As for putting our cards on the table and coming out and denying the whole thing, well, if we had done that, our pictures would have been plastered on newspapers from here to Los Angeles, and that was exactly the one thing we wanted to avoid. We had no intentions of becoming well known celebrities. We did want to be creative musicians, however.

Over the years you have come up with some extraordinary vocal effects in the studio. Perhaps you could tell us some of the tricks you have employed?

On "Around The Universe" (Hope), Dee did 24 tracks of vocals, which were fed through a harmonizer which allowed a pitch change. On "Politzania" we fed the vocal through a CB horn and recorded the effect with a microphone. This gave us the sound of an old 78 record.

And the galloping horses on Politzania?

Part of that was lifted from an effects record, part was done with guitar and (laughs), you saw the Holy Grail?, well we also used the old half coconut routine.

Now, you have just completed the fourth album, Endangered Species, which matches you for the first time with an outside producer. What was the thought behind this?

We recorded Endangered Species in Los Angeles with Christopher Bond (who is best known for his work with Hall and Oates). Originally, we had hoped to work with Roy Baker or Alan Parsons, but even though they were both extremely interested, their schedules couldn't conform with ours.
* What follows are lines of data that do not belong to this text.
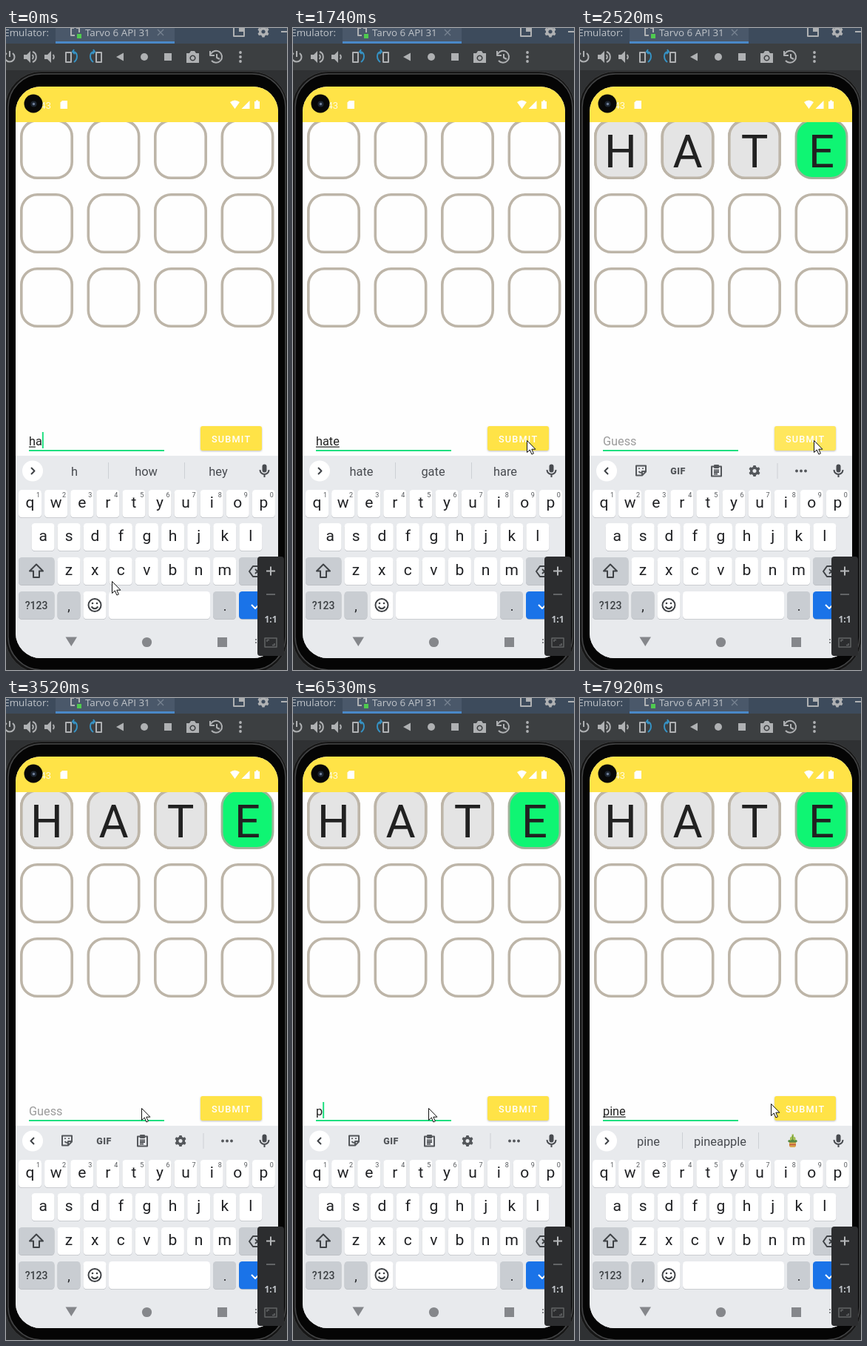
An HTML page for the animation above (8 s loop, 380x866 px).

```html
<!DOCTYPE html>
<html lang="en">
<head>
<meta charset="utf-8">
<title>Word guess on an emulator</title>
<style>
  html, body { margin: 0; width: 100%; height: 100%; overflow: hidden; background: #2f3133; }
  svg { display: block; width: 380px; height: 866px; font-family: Roboto, sans-serif; }
  .ui { font-family: "Open Sans", "Noto Sans", sans-serif; fill: #c1c5ca; }
  .mid { text-anchor: middle; }
  .line { fill: none; stroke-width: 2; stroke-linejoin: round; }
</style>
</head>
<body>
<svg id="stage" viewBox="0 0 380 866" xmlns="http://www.w3.org/2000/svg">
  <defs>
    <clipPath id="screen"><rect x="13" y="79" width="355" height="771" rx="34"/></clipPath>
    <clipPath id="board"><rect x="13" y="127" width="355" height="400"/></clipPath>
    <clipPath id="buttonShape"><rect x="263" y="537" width="83" height="33" rx="3"/></clipPath>
    <radialGradient id="glow">
      <stop offset="0" stop-color="#fff"/><stop offset=".7" stop-color="#fff" stop-opacity=".75"/>
      <stop offset="1" stop-color="#fff" stop-opacity="0"/>
    </radialGradient>
    <path id="gear" d="M-1.6-7.5h3.2l.5 2 1.8 1 2-.7 1.6 2.8-1.5 1.4v2l1.5 1.4-1.6 2.8-2-.7-1.8 1-.5 2h-3.2l-.5-2-1.8-1-2 .7-1.6-2.8 1.500-1.4v-2l-1.500-1.4 1.6-2.8 2 .7 1.8-1zM0-2.6a2.6 2.6 0 1 0 .01 0z" fill-rule="evenodd"/>
    <path id="speaker" d="M-8-3h4l5-5v16l-5-5h-4z"/>
  </defs>

  <!-- window chrome -->
  <rect width="380" height="22" fill="#3d4b5c"/>
  <rect x="67" width="161" height="22" fill="#4a586a"/>
  <rect y="21" width="380" height="36" fill="#3c3f41"/>
  <rect x="67" y="18" width="161" height="3" fill="#4a88c7"/>
  <g class="ui" font-size="13.400">
    <text x="58" y="11" text-anchor="end">Emulator:</text>
    <text x="107" y="11">Tarvo 6 API 31</text>
  </g>
  <g class="line" stroke="#afb1b3">
    <path d="M92 0h-4v10h5M95 0h4v6"/>
    <path d="M205 2l8 8m0-8l-8 8" stroke="#778391" stroke-width="1.300"/>
    <path d="M308-2h14v13h-14z"/><path d="M372 5h8"/>
  </g>
  <rect x="96" y="8" width="6" height="6" fill="#4fcb4f"/>
  <rect x="315" y="0" width="6" height="5" fill="#afb1b3"/>
  <use href="#gear" x="348" y="5" fill="#afb1b3"/>
  <g fill="#afb1b3">
    <use href="#speaker" x="32" y="39"/><use href="#speaker" x="60" y="39"/>
    <path d="M159 33.500v11l-10-5.500z"/><circle cx="187" cy="39" r="5"/><rect x="214" y="34" width="10" height="10"/>
    <path d="M244 34h4l2-3h5l2 3h4v13h-17zM252.500 36.500a4 4 0 1 0 .01 0z" fill-rule="evenodd"/><circle cx="252.500" cy="40.500" r="2.500"/>
    <circle cx="317" cy="33" r="1.900"/><circle cx="317" cy="39" r="1.900"/><circle cx="317" cy="45" r="1.900"/>
  </g>
  <g class="line" stroke="#afb1b3">
    <path d="M5 31v8M9 34a6.500 6.500 0 1 1-8 0"/>
    <path d="M35.500 36a4 4 0 0 1 0 6M36 32a7.500 7.500 0 0 1 0 14M63.500 36a4 4 0 0 1 0 6"/>
    <path d="M81 33h7v13h-7zM122 33h7v13h-7z"/>
    <path d="M277 35a8 8 0 1 1 1 9M276 31v6h6M285 35v5l4 2"/>
    <path d="M91 32q5 1 5 6t-4 8M92 29l-2 3 3 3M119 32q-5 1-5 6t4 8M118 29l2 3-3 3" stroke="#3592c4"/>
  </g>

  <!-- phone -->
  <rect x="-1" y="58.500" width="382" height="812" rx="49" fill="#161616" stroke="#3a3b3c"/>
  <rect x="3" y="62" width="375" height="804" rx="45" fill="#050505" stroke="#444546" stroke-width="1.500"/>
  <g clip-path="url(#screen)">
    <rect x="13" y="79" width="355" height="771" fill="#fefefe"/>
    <rect x="13" y="79" width="355" height="48" fill="#ffe347"/>
    <g fill="#fff">
      <text x="61" y="109" font-size="13" text-anchor="end" opacity=".85">6:43</text>
      <path d="M76 98h7v11h-9.500v-8.500z"/>
      <path d="M303 100q6.500-5 13 0l-6.500 9zM329.500 98v11h-11zM336 99h2v-1.500h3v1.500h2v10h-7z"/>
    </g>
    <circle cx="37" cy="102" r="12.500" fill="#080808"/>
    <circle cx="37.500" cy="102.500" r="4" fill="#1d2531"/><circle cx="37.500" cy="102.500" r="1.700" fill="#71809b"/>
    <g id="tiles" clip-path="url(#board)"></g>

    <text id="hint" x="31" y="563" font-size="16.300" fill="#9b9b9b">Guess</text>
    <text id="entry" x="31" y="563" font-size="16.300" fill="#212121"></text>
    <rect id="composing" x="31" y="564.500" width="0" height="1.200" fill="#212121"/>
    <rect x="31" y="569" width="183" height="2" fill="#1fdf80"/>
    <rect id="caret" y="545" width="2" height="22" fill="#1fdf80"/>

    <rect id="button" x="263" y="537" width="83" height="33" rx="3" fill="#ffe347"/>
    <g clip-path="url(#buttonShape)"><circle id="ripple" cx="316" cy="556" fill="url(#glow)"/><rect id="fade" x="263" y="537" width="83" height="33" fill="#fff"/></g>
    <text x="278" y="558.700" font-size="12.700" font-weight="500" letter-spacing="1.200" fill="#fff">SUBMIT</text>

    <rect x="13" y="577" width="355" height="273" fill="#e8eaed"/>
    <circle cx="36" cy="597.500" r="14" fill="#fff"/>
    <path id="chevron" class="line" stroke="#3f4246" stroke-width="1.800"/>
    <g id="words" class="mid" font-size="16.400" fill="#484b50">
      <path d="M138.500 586v22M241.500 586v22" stroke="#cdd0d4"/>
      <text x="92.500" y="603.500"></text><text x="189.500" y="603.500"></text><text x="287" y="603.500"></text>
    </g>
    <g id="pine">
      <path d="M284 598v-5l2.500-2v-2.500h2.500v3l2.500 1.500v5z" fill="#a3bf55"/>
      <path d="M287.500 590v8" stroke="#6c9540"/>
      <path d="M281 598q1.500-3.500 3.500-1 3-3 6 0 2-2.500 3.500 1l-2.500 2h-8z" fill="#568a42"/>
      <path d="M283 599.500h9v5l-1.500 1.500h-6l-1.500-1.500z" fill="#d9a64f"/>
      <path d="M283 602.500h9" stroke="#c2553c" stroke-width="1.500"/>
    </g>
    <g id="tools" fill="#54575b">
      <g class="line" stroke="#54575b" stroke-width="1.700">
        <path d="M76 590.500h13v8l-5 5h-8zM89 598h-5v5M79.500 598q2 3 5 1M80 593.500v1.500M85 593.500v1.500"/>
        <path d="M178 591.500h13v13h-13zM182 590h5v3h-5zM181 596.500h7M181 599h7M181 601.500h5"/>
        <path d="M267 587v21" stroke="#cdd0d4" stroke-width="1"/>
      </g>
      <text class="mid" x="132.500" y="601.500" font-size="12.500" font-weight="900" letter-spacing=".5">GIF</text>
      <use href="#gear" x="236" y="597.500"/>
      <circle cx="293" cy="597.500" r="1.900"/><circle cx="299" cy="597.500" r="1.900"/><circle cx="305" cy="597.500" r="1.900"/>
    </g>
    <rect x="346.500" y="588.500" width="6" height="11" rx="3" fill="#484b50"/>
    <path class="line" d="M343.500 596a6 6 0 0 0 12 0M349.500 602v4" stroke="#484b50" stroke-width="1.700"/>

    <g id="keys"></g>
    <g class="line" stroke="#3f4246" stroke-width="1.600">
      <path d="M41 723.500l9 9h-5v8.500h-8v-8.500h-5z"/>
      <path d="M329 733l5-7h14v14h-14zM337 730l6 6m0-6l-6 6"/>
      <circle cx="120" cy="778.500" r="8.500"/><path d="M115.500 780.500q4.500 5.500 9 0"/>
    </g>
    <circle cx="117" cy="776" r="1.300" fill="#3f4246"/><circle cx="123" cy="776" r="1.300" fill="#3f4246"/>
    <path class="line" d="M332 778l5 5 9-9" stroke="#fff"/>
    <g fill="#85878b">
      <path d="M80.500 821.500h15.500l-7.700 12.500z"/><circle cx="190.500" cy="828.500" r="6.600"/><rect x="286" y="822" width="13" height="13"/>
      <rect x="337" y="824" width="2" height="2"/><rect x="337" y="828" width="2" height="2"/>
    </g>
  </g>

  <!-- zoom panel -->
  <rect x="340" y="713" width="36" height="134" rx="4" fill="#2c2d2f"/>
  <g class="line" stroke="#b6b8ba">
    <path d="M352 732.500h12M358 726.500v12"/>
    <g stroke="#626466"><path d="M352 764h12"/><path d="M350 823h16v12h-16zM353 828v-2.500h3M363 830v2.500h-3" stroke-width="1.500"/></g>
  </g>
  <text class="ui mid" x="358" y="801.500" font-size="12" font-weight="700">1:1</text>

  <path id="mouse" d="M.5.5v16l3.800-3.500 2.600 6 2.500-1.100-2.600-5.700h5.100z" fill="#fff" stroke="#111" stroke-linejoin="round"/>
</svg>
<script>
const LOOP = 8000;
const $ = id => document.getElementById(id);

function add(parent, tag, attrs, text) {
  const node = document.createElementNS('http://www.w3.org/2000/svg', tag);
  set(node, attrs);
  if (text) node.textContent = text;
  parent.appendChild(node);
  return node;
}
function set(node, attrs) {
  for (const name in attrs) node.setAttribute(name, attrs[name]);
}
const show = (node, on) => node.setAttribute('visibility', on ? 'visible' : 'hidden');

const BORDER = { stroke: '#bdb5a8', 'stroke-width': 3.6 };
const MISS = { fill: '#e4e4e4', ...BORDER };
const HIT = { fill: '#0ff573', stroke: '#9bb599', 'stroke-width': 2.4 };
const blank = add($('tiles'), 'g', { fill: '#fefefe', ...BORDER });
const answer = add($('tiles'), 'g', {});
for (let row = 0; row < 3; row++) {
  for (let col = 0; col < 4; col++) {
    const x = 19 + col * 90.5, y = 123 + row * 100;
    const box = { x: x + 1.8, y: y + 1.8, width: 68.4, height: 77.4, rx: 21.5 };
    add(blank, 'rect', box);
    if (row === 0) {
      add(answer, 'rect', { ...box, ...(col === 3 ? HIT : MISS) });
      add(answer, 'text', { x: x + 36, y: 187.5, class: 'mid', 'font-size': 61.5, fill: '#212121' }, 'HATE'[col]);
    }
  }
}

function key(x, y, width, fill = '#fff') {
  add($('keys'), 'rect', { x, y: y + 1, width, height: 37, rx: 4.5, fill: '#b9bcc1' });
  add($('keys'), 'rect', { x, y, width, height: 37.2, rx: 4.5, fill });
}
function label(x, y, size, text, more) {
  add($('keys'), 'text', { x, y, class: 'mid', 'font-size': size, fill: '#202124', ...more }, text);
}
[['qwertyuiop', 17], ['asdfghjkl', 34.6], ['zxcvbnm', 69.5]].forEach(([letters, left], row) => {
  const y = Math.round(622.8 + row * 45.6);
  [...letters].forEach((letter, i) => {
    const x = left + i * 35.1;
    key(x, y, 31);
    label(x + 15.5, y + 24, 21, letter);
    if (row === 0) label(x + 26.5, y + 10, 9, (i + 1) % 10 + '', { fill: '#55585c' });
  });
});
const GREY = '#c9cdd2';
key(17, 714, 48.5, GREY);
key(315, 714, 49, GREY);
key(17, 760, 48.5, GREY);
key(69.5, 760, 31, GREY);
key(104.5, 760, 31);
key(139, 760, 137);
key(280, 760, 31, GREY);
key(315, 760, 49, '#1a73e8');
label(41, 784, 14, '?123', { 'font-weight': 500, fill: '#3c4043' });
label(85, 786, 18, ',');
label(296, 786, 18, '.');

// Each cue changes only the listed parts; words: null shows the toolbar.
const cues = [
  [0, { text: 'ha', under: 1, words: 'h how hey', caret: 1, mouse: [143, 746], guessed: 0, ripple: [0, 0], fade: 0, lift: 1 }],
  [120, { under: 2, words: 'ha have happy' }],
  [490, { text: 'hat' }],
  [640, { under: 3, words: 'hat that hatching' }],
  [890, { text: 'hate' }],
  [1010, { under: 4, words: 'hate gate hare' }],
  [1380, { caret: 0, mouse: [167, 726] }],
  [1500, { mouse: [236, 652] }],
  [1620, { mouse: [299, 578] }],
  [1740, { mouse: [316, 556] }],
  [1990, { text: '', under: 0, caret: 1, guessed: 1, ripple: [30, .22], lift: 3 }],
  [2110, { words: null, ripple: [60, .2] }],
  [2370, { ripple: [64, .2] }],
  [2520, { caret: 0, ripple: [0, 0], fade: .12, lift: 1 }],
  [2670, { fade: 0, mouse: [310, 556] }],
  [2790, { mouse: [284, 555] }],
  [2910, { mouse: [247, 554] }],
  [3030, { caret: 1, mouse: [211, 554] }],
  [3150, { mouse: [190, 553] }],
  [3270, { mouse: [183, 553] }],
  [3520, { caret: 0 }],
  [4020, { caret: 1 }],
  [4520, { caret: 0 }],
  [4950, { caret: 1 }],
  [5480, { caret: 0 }],
  [5980, { caret: 1 }],
  [6410, { caret: 0 }],
  [6530, { text: 'p', caret: 1 }],
  [6780, { text: 'pi', under: 1, words: 'p play put' }],
  [6900, { under: 2, words: 'pi pick pink' }],
  [7040, { text: 'pin' }],
  [7160, { text: 'pine', under: 3, words: 'pin pink pinned' }],
  [7280, { under: 4, words: 'pine pineapple' }],
  [7650, { caret: 0, mouse: [241, 552] }],
  [7800, { mouse: [253, 549] }],
  [7920, { mouse: [258, 547] }]
];

function render(time) {
  const s = Object.assign({}, ...cues.filter(([at]) => at <= time).map(([, change]) => change));
  const entry = $('entry');
  entry.textContent = s.text;
  set($('composing'), { width: s.under ? entry.getSubStringLength(0, s.under) : 0 });
  set($('caret'), { x: 31 + (s.text ? entry.getComputedTextLength() : 0) });
  show($('caret'), s.caret);
  show($('hint'), !s.text);
  show(answer, s.guessed);

  show($('words'), s.words);
  show($('tools'), !s.words);
  const words = (s.words || '').split(' ');
  $('words').querySelectorAll('text').forEach((node, i) => { node.textContent = words[i] || ''; });
  show($('pine'), s.words && words.length === 2);
  set($('chevron'), { d: s.words ? 'M34 593l4.5 4.5-4.5 4.5' : 'M38 593l-4.5 4.5 4.5 4.5' });

  set($('ripple'), { r: s.ripple[0], opacity: s.ripple[1] });
  set($('fade'), { opacity: s.fade });
  $('button').style.filter = `drop-shadow(0 ${s.lift}px ${s.lift}px rgba(0,0,0,.25))`;
  set($('mouse'), { transform: `translate(${s.mouse})` });
}

const start = performance.now();
function tick() {
  render((performance.now() - start) % LOOP);
  requestAnimationFrame(tick);
}
tick();
</script>
</body>
</html>
```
Chris Bond's name came up, we met and talked about the project, and he seemed to have the ingredients we felt we needed for this album. You see, musically we felt we were stagnating. It is a common enough thing to happen to a group, especially after three albums. Direction from within can work for so many records and then a catalyst is needed to draw newer ideas out and avoid repetition. Bond had produced all kinds of people and, perhaps even more important, he was an arranger / producer. In other words, we could work directly with him at every stage of the process. We didn't need to go outside for string and horn charts, and that is an important factor to consider when you are working with a concept that needs translating through an intermediary.
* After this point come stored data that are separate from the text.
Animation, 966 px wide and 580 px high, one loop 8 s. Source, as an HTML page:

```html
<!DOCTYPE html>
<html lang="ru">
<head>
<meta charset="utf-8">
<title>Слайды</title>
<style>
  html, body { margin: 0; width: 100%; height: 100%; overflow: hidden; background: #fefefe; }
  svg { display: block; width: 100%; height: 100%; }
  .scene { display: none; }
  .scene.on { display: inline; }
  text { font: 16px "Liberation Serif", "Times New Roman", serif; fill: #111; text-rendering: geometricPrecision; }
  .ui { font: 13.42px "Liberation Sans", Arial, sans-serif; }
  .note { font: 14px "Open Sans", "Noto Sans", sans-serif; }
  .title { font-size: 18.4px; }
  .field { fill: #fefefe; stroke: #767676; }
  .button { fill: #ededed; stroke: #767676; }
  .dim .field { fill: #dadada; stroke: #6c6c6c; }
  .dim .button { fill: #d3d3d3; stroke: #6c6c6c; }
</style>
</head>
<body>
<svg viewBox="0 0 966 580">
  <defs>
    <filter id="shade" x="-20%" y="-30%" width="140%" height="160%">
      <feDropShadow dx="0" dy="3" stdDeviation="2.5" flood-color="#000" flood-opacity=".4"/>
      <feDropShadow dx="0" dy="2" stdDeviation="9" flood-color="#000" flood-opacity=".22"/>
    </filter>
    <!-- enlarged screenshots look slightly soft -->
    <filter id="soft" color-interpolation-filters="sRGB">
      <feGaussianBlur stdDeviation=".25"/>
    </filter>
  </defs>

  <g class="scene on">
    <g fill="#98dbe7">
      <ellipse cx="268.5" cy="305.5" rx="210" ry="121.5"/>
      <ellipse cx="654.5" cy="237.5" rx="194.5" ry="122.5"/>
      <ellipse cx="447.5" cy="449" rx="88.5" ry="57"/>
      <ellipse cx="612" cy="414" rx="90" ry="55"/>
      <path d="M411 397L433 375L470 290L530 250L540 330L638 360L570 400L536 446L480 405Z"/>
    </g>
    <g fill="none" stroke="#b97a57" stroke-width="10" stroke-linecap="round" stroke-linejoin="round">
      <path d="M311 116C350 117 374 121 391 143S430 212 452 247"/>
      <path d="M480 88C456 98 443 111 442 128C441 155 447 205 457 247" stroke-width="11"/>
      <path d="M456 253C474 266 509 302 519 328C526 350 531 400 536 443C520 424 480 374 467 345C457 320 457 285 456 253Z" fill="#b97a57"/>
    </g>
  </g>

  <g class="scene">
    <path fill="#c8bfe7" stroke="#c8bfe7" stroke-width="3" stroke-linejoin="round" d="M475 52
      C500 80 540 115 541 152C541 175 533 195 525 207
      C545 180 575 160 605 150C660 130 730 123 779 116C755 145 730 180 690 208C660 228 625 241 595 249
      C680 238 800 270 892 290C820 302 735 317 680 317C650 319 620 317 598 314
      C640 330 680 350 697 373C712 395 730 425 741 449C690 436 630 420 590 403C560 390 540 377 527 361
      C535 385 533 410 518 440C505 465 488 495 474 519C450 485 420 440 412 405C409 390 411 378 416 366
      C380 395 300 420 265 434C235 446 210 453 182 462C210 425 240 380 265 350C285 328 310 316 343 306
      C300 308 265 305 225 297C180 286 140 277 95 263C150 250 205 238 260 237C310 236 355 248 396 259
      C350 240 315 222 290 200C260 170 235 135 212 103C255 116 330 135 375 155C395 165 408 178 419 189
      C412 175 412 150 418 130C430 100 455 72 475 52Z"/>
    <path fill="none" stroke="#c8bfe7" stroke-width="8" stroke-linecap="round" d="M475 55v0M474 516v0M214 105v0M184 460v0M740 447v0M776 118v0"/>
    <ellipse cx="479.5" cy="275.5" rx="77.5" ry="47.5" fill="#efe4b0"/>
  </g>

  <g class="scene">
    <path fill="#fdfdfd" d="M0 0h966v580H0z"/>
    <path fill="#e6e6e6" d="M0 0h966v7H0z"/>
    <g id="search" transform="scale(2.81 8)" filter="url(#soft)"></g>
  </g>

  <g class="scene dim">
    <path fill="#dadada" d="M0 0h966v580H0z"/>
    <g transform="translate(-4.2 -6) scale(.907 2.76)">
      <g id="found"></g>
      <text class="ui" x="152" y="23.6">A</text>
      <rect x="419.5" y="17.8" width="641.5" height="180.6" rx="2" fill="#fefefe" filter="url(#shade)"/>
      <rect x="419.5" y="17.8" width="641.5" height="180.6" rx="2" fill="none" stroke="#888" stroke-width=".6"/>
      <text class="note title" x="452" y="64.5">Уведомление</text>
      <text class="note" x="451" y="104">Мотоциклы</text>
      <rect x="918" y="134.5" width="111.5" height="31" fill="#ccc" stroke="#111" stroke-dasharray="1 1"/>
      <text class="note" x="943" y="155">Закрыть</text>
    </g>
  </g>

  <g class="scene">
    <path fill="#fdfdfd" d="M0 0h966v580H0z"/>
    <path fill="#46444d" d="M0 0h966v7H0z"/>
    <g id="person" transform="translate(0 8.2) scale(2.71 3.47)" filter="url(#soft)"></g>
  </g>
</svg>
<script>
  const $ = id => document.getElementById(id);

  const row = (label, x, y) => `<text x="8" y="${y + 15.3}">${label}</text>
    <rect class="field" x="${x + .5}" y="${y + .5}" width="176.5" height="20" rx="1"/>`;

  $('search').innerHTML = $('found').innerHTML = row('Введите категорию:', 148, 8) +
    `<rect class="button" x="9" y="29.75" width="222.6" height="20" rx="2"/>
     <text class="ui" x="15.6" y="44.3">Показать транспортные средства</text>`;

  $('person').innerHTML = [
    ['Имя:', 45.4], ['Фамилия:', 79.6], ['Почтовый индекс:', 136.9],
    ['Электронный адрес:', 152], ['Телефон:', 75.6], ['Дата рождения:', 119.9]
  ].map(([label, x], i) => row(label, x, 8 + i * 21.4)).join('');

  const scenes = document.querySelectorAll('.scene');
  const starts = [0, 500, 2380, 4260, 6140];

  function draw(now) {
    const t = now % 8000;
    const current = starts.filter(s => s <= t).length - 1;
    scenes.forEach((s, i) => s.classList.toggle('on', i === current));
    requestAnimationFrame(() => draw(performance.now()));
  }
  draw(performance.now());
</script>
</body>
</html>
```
Perhaps you could tell us a little about the album. It comes out this month, I understand?

The title, Endangered Species, is actually a song, but one that we left off when we were deciding which of the 25 tunes would

actually be released. The track is about the planet and how we are destroying the life on it.

We took about four months in Toronto writing material and constructing basic arrangements, then we spent two months in Los Angeles recording the album. It is about as basic, structurally, as one is going to hear from us; I mean, we can re-create it pretty well note for note on the stage. Chris did the string arrangements, and the horn tracks were done by Tom Scott.

Again, Chris Bond's approach with us created some new ideas and touches in the studio. He works like a Tasmanian devil because he is used to the L.A. pressure and the need to keep budgets under control. I think we spent as much in the studio in two months in L.A. as we did over eight months in Toronto. The basic rate in L.A. is about $175 an hour, which is not exactly cheap.

So you plan to tour in the next while?

We haven't firmed that up as yet, but yes we do. We are going to wait and see how the album does and are locking in with U.S. management shortly. We want to do a professional show when we go out, so the next while will be spent rehearsing. Whether we will go out alone and play small halls, start off in Europe, play festivals or whatever is something that has yet to be decided. We do want to work out a show, though, that matches the standards we set for ourselves in the studio.

Obviously the Beatles have influences you, but who or what else?

Let's see: "Pretty Ballerina" by the Left Bank was a beautifully constructed melody: that as well as "Walk Away Rene." Some of the Hollies material, their harmonics were gorgeous: Electric Light Orchestra and very definitely 10CC. Albums that might not so much have influenced us as entertained us include Magical Mystery Tour, Revolver, In The Court Of The Crimson King, Giles and Fripp, Fragile and almost anything by Tchaikovsky.